Soil degradation now affects over a third of the Earth’s soil. Along with the practices of industrial agriculture, climate change is accelerating the rate of degradation. Our capacity to feed a growing global population will depend greatly on our ability to restore and maintain the world’s soils.
Industrial agriculture is fossil-fuel dependent and relies on intensive chemical-based practices. This model extracts minerals from the soil, depletes carbon and over time leads to soil degradation. It is not only unsustainable and a major contributor to climate change but relies on an array of harmful inputs. For example, nitrogen fertilizer production uses large amounts of natural gas (and some coal) and can account for more than 50 per cent of total energy use in commercial agriculture. Research has indicated that increased fertilizer use over the past 50 years is responsible for a dramatic rise in atmospheric nitrous oxide, which is a major greenhouse gas (GHG).
Regenerative and organic agriculture reduces or completely eradicates the use of such inputs and the release of climate-changing chemicals into the atmosphere. At the same time, a small 4/1000 annual growth rate of the soil carbon stock can have a tangible impact on both climate change and soil quality.
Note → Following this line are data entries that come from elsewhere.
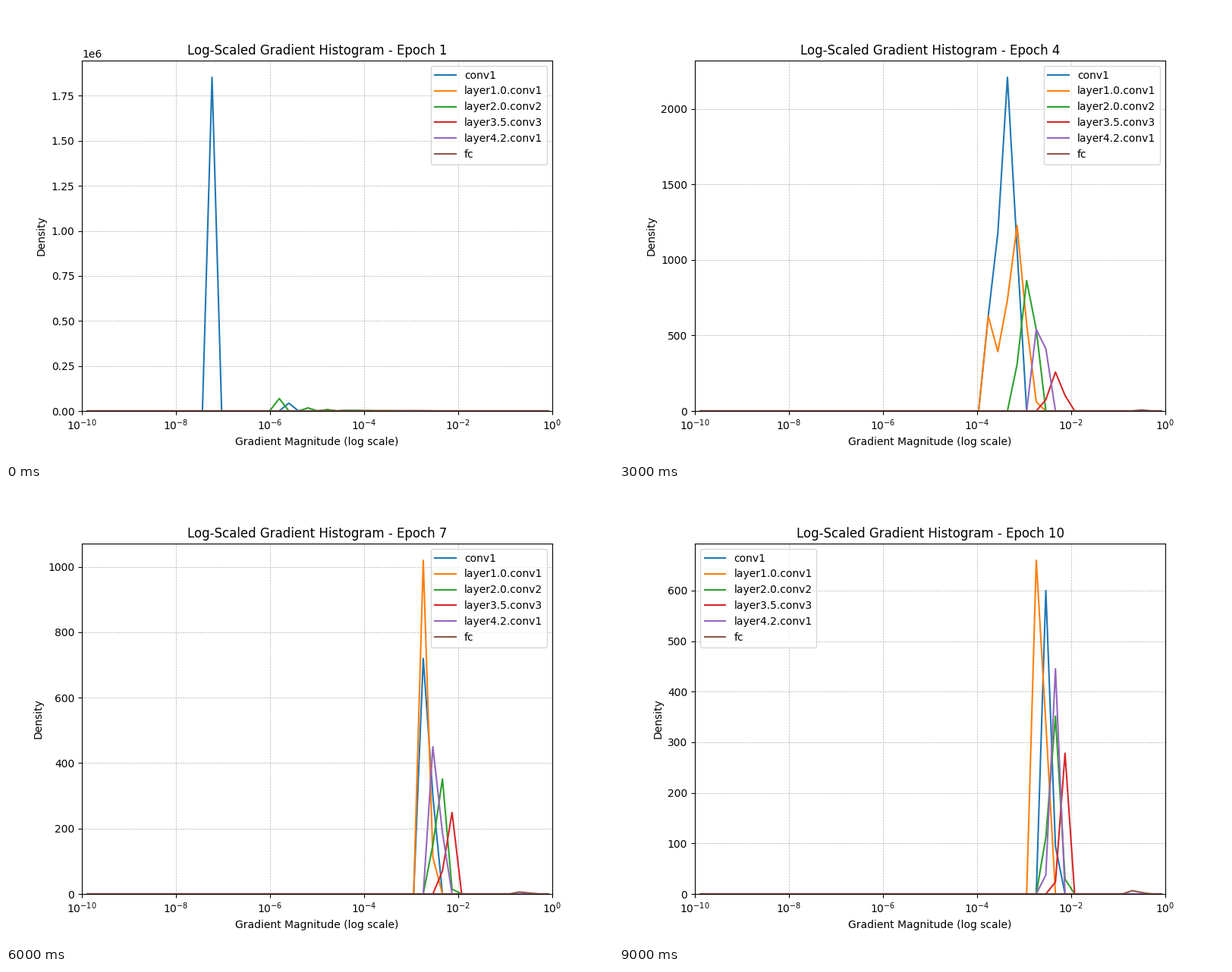
Write a matplotlib script that moves like this. It is 800 px wide and 600 px high and loops after 10000 ms.

```python
import numpy as np
import matplotlib.pyplot as plt
from matplotlib.animation import FuncAnimation

EPOCHS = 10
SAMPLES = 20
SWAY = 0.05
EDGES = np.logspace(-10, 0, 50)
WIDTHS = np.diff(EDGES)
CENTERS = (EDGES[:-1] + EDGES[1:]) / 2

# Evenly spaced quantiles of the log of an exponential variable:
# a compact peak with a long tail to the left.
QUANTILES = (np.arange(SAMPLES) + 0.5) / SAMPLES
SHAPE = np.log(-np.log(1 - QUANTILES))

# Key points of each layer's peak, in bins: centre, then spread.
CENTER_EPOCHS = [1, 3, 5, 7, 9]
SPREAD_EPOCHS = [1, 3, 5, 7]
LAYERS = {
    "conv1": ([39.45, 31.942, 34.05, 35.97, 36.94], [7, 0.775, 0.5, 0.22]),
    "layer1.0.conv1": ([33.65, 33.08, 34.78, 35.91, 36.01],
                       [2.2, 1.1, 0.54, 0.22]),
    "layer2.0.conv2": ([32.7, 33.78, 36.65, 37.53, 37.74],
                       [3.45, 0.87, 0.27, 0.4]),
    "layer3.5.conv3": ([36, 37.61, 38.25, 38.52, 38.63],
                       [0.8, 0.55, 0.3, 0.24]),
    "layer4.2.conv1": ([35, 35.84, 36.6, 36.97, 37.65],
                       [0.6, 0.33, 0.25, 0.22]),
    "fc": ([46.75, 46.75, 46.75, 46.1, 45.97], [0.18] * 4),
}


def density(index, centers, spreads, epoch):
    center = np.interp(epoch, CENTER_EPOCHS, centers)
    spread = np.interp(epoch, SPREAD_EPOCHS, spreads)
    # Neighbouring layers sway in opposite directions from epoch to epoch.
    center -= SWAY * (-1) ** (epoch + index)
    counts, _ = np.histogram(center + spread * SHAPE,
                             bins=np.arange(len(EDGES)))
    return counts / SAMPLES / WIDTHS


fig, ax = plt.subplots(figsize=(8, 6), dpi=100)


def draw(i):
    epoch = i + 1
    ax.clear()
    for index, (name, keys) in enumerate(LAYERS.items()):
        ax.plot(CENTERS, density(index, *keys, epoch), label=name)
    ax.set_xscale("log")
    ax.minorticks_off()
    ax.set_xlim(1e-10, 1)
    ax.set_ylim(bottom=0)
    ax.set_title(f"Log-Scaled Gradient Histogram - Epoch {epoch}")
    ax.set_xlabel("Gradient Magnitude (log scale)")
    ax.set_ylabel("Density")
    ax.grid(True, linestyle="--", linewidth=0.5)
    ax.legend(loc="best")
    return ax.lines


anim = FuncAnimation(fig, draw, frames=EPOCHS, init_func=lambda: draw(0),
                     interval=1000, repeat=True, repeat_delay=0)
plt.show()
```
Soil carbon sequestration is a process in which CO2 is removed from the atmosphere and stored in the soil carbon pool. This process is primarily mediated by plants through photosynthesis, with carbon stored in the form of organic carbon. Soil organic carbon (SOC) is the basis of soil fertility and is critical to several soil processes. The world’s soils have declined through improper land management that has removed alarming amounts of carbon from soils worldwide.
Imagine what regenerative and organic practices could do for Canada’s agricultural and forest soils in terms of improving soil fertility and boosting agricultural production. It would also support Canada’s commitment to helping limit the global temperature increase to +1.5/2°C. As an agricultural and forestry driven economy, Canada owes it to the world to ‘keep it in the ground’ and reduce its reliance on fossil energy in agriculture.
At this point in time, even if we were to cut out all fossil fuels today, there would still be an excess of CO2 in our atmosphere, and climate change would still be a relevant and concerning issue. While we continue to move towards more renewable and clean energy sources, we have a viable solution to address climate change and absorb excess carbon through our soils.
Restoring degraded agricultural lands and increasing soil carbon can play an important role in addressing food security. Regenerative organic farming can positively impact GHG emissions and can create jobs, improve incomes for farmers and ensure sustainable development.
The Gen-Earth event [a youth oriented educational gathering] promoted these messages and hopefully inspired young people and policy makers to help start the transition to a regenerative economy. The highlight of the event was the three dimensional rolling 4/1000 petition in the form of a large globe which everyone in attendance, from speakers to the audience, had the opportunity to sign, and will soon be delivered to Hon. Minister Catherine McKenna and Prime Minister Justin Trudeau.
Young people are growing up in the shadow of climate change (or as I often call it climate pollution, due to the fact that it is largely caused by human activity) and biodiversity destruction. In the last 25 years, the world has lost a forested area the size of South Africa. In addition, the UN Food and Agriculture Organization estimates that globally just 20 cultivated plant species account for 90 per cent of all the plant-based food consumed by humans. Whereas the current industrial model has narrowed the genetic base and makes the entire food system vulnerable to climatic change, regenerative agriculture using agroecological approaches leads to more crop diversity and enhanced food security.
We can no longer tinker at the edges of a fundamentally flawed approach to economic activity, food systems and soil management that relies on fossil energy and disrupts ecosystems. Regenerative and agriculture has the potential to solve our growing climate crisis, bring together communities, create healthy economies and protect the very soil we stand on. The solution is right beneath our feet.